Trjitzinsky Memorial Lectures
University of Pennsylvania
Sheaves and the Global Topology of Data
This lecture series concerns Applied Mathematics -- the taming and tuning of mathematical structures to the service of problems in the sciences. The mathematics to be harnessed comes from algebraic topology -- specifically, sheaf theory, the study of local-to-global data. The applications to be surveyed are in the engineering sciences, but are not fundamentally restricted to such. Beginning with a gentle introduction to algebraic topology and its modern applications, the series will focus on sheaves and their recent utility in sensing, coding, optimization, and inference. No prior exposure to sheaves required.
Robert Ghrist is the Andrea Mitchell Penn Integrating Knowledge Professor in the Departments of Mathematics and Electrical/Systems Engineering at the University of Pennsylvania. He was named one of Scientific American magazine's "Top 50 Innovators" for research in 2007. Ghrist is a leading expert in using tools from topology and geometry to study abstract spaces and solve real-world problems.
Lecture 1: Tuesday, March 6, 2012, 314 Altgeld Hall, 4:00 p.m.
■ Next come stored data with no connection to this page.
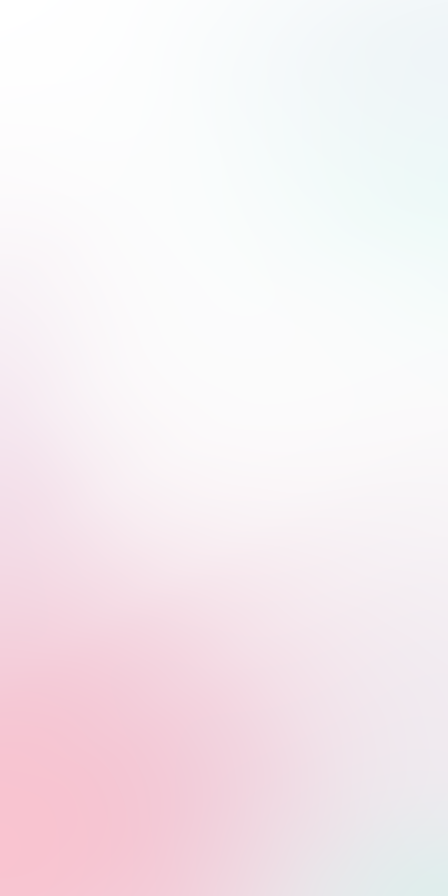
A WebGL 2 fragment shader for this background:

```glsl
#version 300 es
precision highp float;
// Soft pastel backdrop: a pearl ground tinted by broad elliptical glows,
// rose and coral low on the left, mint and mist on the upper right.
// Each glow is a Gaussian mix; layered sines feather the falloff slightly.

uniform vec2 u_resolution;
out vec4 fragColor;

// Colours
const vec3 PEARL = vec3(0.988, 0.990, 0.990);
const vec3 WHITE = vec3(1.0);
const vec3 MINT  = vec3(0.920, 0.978, 0.970);
const vec3 MIST  = vec3(0.932, 0.955, 0.968);
const vec3 LILAC = vec3(0.950, 0.885, 0.930);
const vec3 ROSE  = vec3(0.935, 0.780, 0.840);
const vec3 CORAL = vec3(0.982, 0.765, 0.810);
const vec3 HAZE  = vec3(0.930, 0.918, 0.940);
const vec3 AQUA  = vec3(0.865, 0.932, 0.925);

// Feathering
const float FEATHER_SIZE = 0.004;
const float FEATHER_FREQUENCY = 13.0;
const int FEATHER_LAYERS = 3;

// Tints the ground with an elliptical Gaussian glow.
vec3 glow(vec3 ground, vec3 tint, vec2 p, vec2 center, vec2 radius, float strength) {
    vec2 d = (p - center) / radius;
    return mix(ground, tint, strength * exp(-dot(d, d)));
}

// Small wavering offset from layered sines.
vec2 feather(vec2 p) {
    vec2 offset = vec2(0.0);
    float frequency = FEATHER_FREQUENCY;
    float size = FEATHER_SIZE;
    for (int i = 0; i < FEATHER_LAYERS; i++) {
        vec2 phase = frequency * vec2(p.y * 1.7 + p.x, p.y * 2.0 - p.x * 0.6);
        offset += size * sin(phase + float(i) * 1.9);
        frequency *= 1.9;
        size *= 0.55;
    }
    return offset;
}

void main() {
    vec2 p = gl_FragCoord.xy / u_resolution;
    p += feather(p);

    // Cool upper half
    vec3 color = PEARL;
    color = glow(color, WHITE, p, vec2(0.0, 1.0), vec2(0.60, 0.20), 1.0);
    color = glow(color, MINT, p, vec2(1.05, 0.80), vec2(0.45, 0.16), 0.9);
    color = glow(color, MIST, p, vec2(1.05, 0.94), vec2(0.50, 0.12), 0.8);

    // Warm lower half
    color = glow(color, LILAC, p, vec2(0.0, 0.46), vec2(0.24, 0.24), 0.8);
    color = glow(color, ROSE, p, vec2(0.10, 0.10), vec2(0.90, 0.30), 1.0);
    color = glow(color, CORAL, p, vec2(0.0, 0.06), vec2(0.40, 0.20), 0.85);

    // Cool lower right corner and bright middle
    color = glow(color, HAZE, p, vec2(1.0, 0.20), vec2(0.35, 0.25), 0.6);
    color = glow(color, AQUA, p, vec2(1.0, -0.02), vec2(0.36, 0.12), 0.9);
    color = glow(color, PEARL, p, vec2(0.55, 0.58), vec2(0.42, 0.16), 0.6);

    fragColor = vec4(color, 1.0);
}
```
A reception will immediately following this lecture.
Lecture 2: Wednesday, March 7, 2012, 245 Altgeld Hall, 4:00 p.m.
Lecture 3: Thursday, March 8, 2012, 245 Altgeld Hall, 4:00 p.m.
The Trjitzinsky Memorial Lecture Series, held annually, honors the memory of Professor Waldemar J. Trjitzinsky who came to the United States from Russia, and taught and researched in the Department of Mathematics at the University of Illinois from 1934 to 1969. The lecture series began in 1978 and was made possible from the gifts of Trjitzinsky's former Ph.D. students; Bing K. Wong, one of Trjitzinsky's students was the person responsible for setting up the Trjitzinsky fund. Each series of three lectures is aimed at a general mathematical public and graduate students.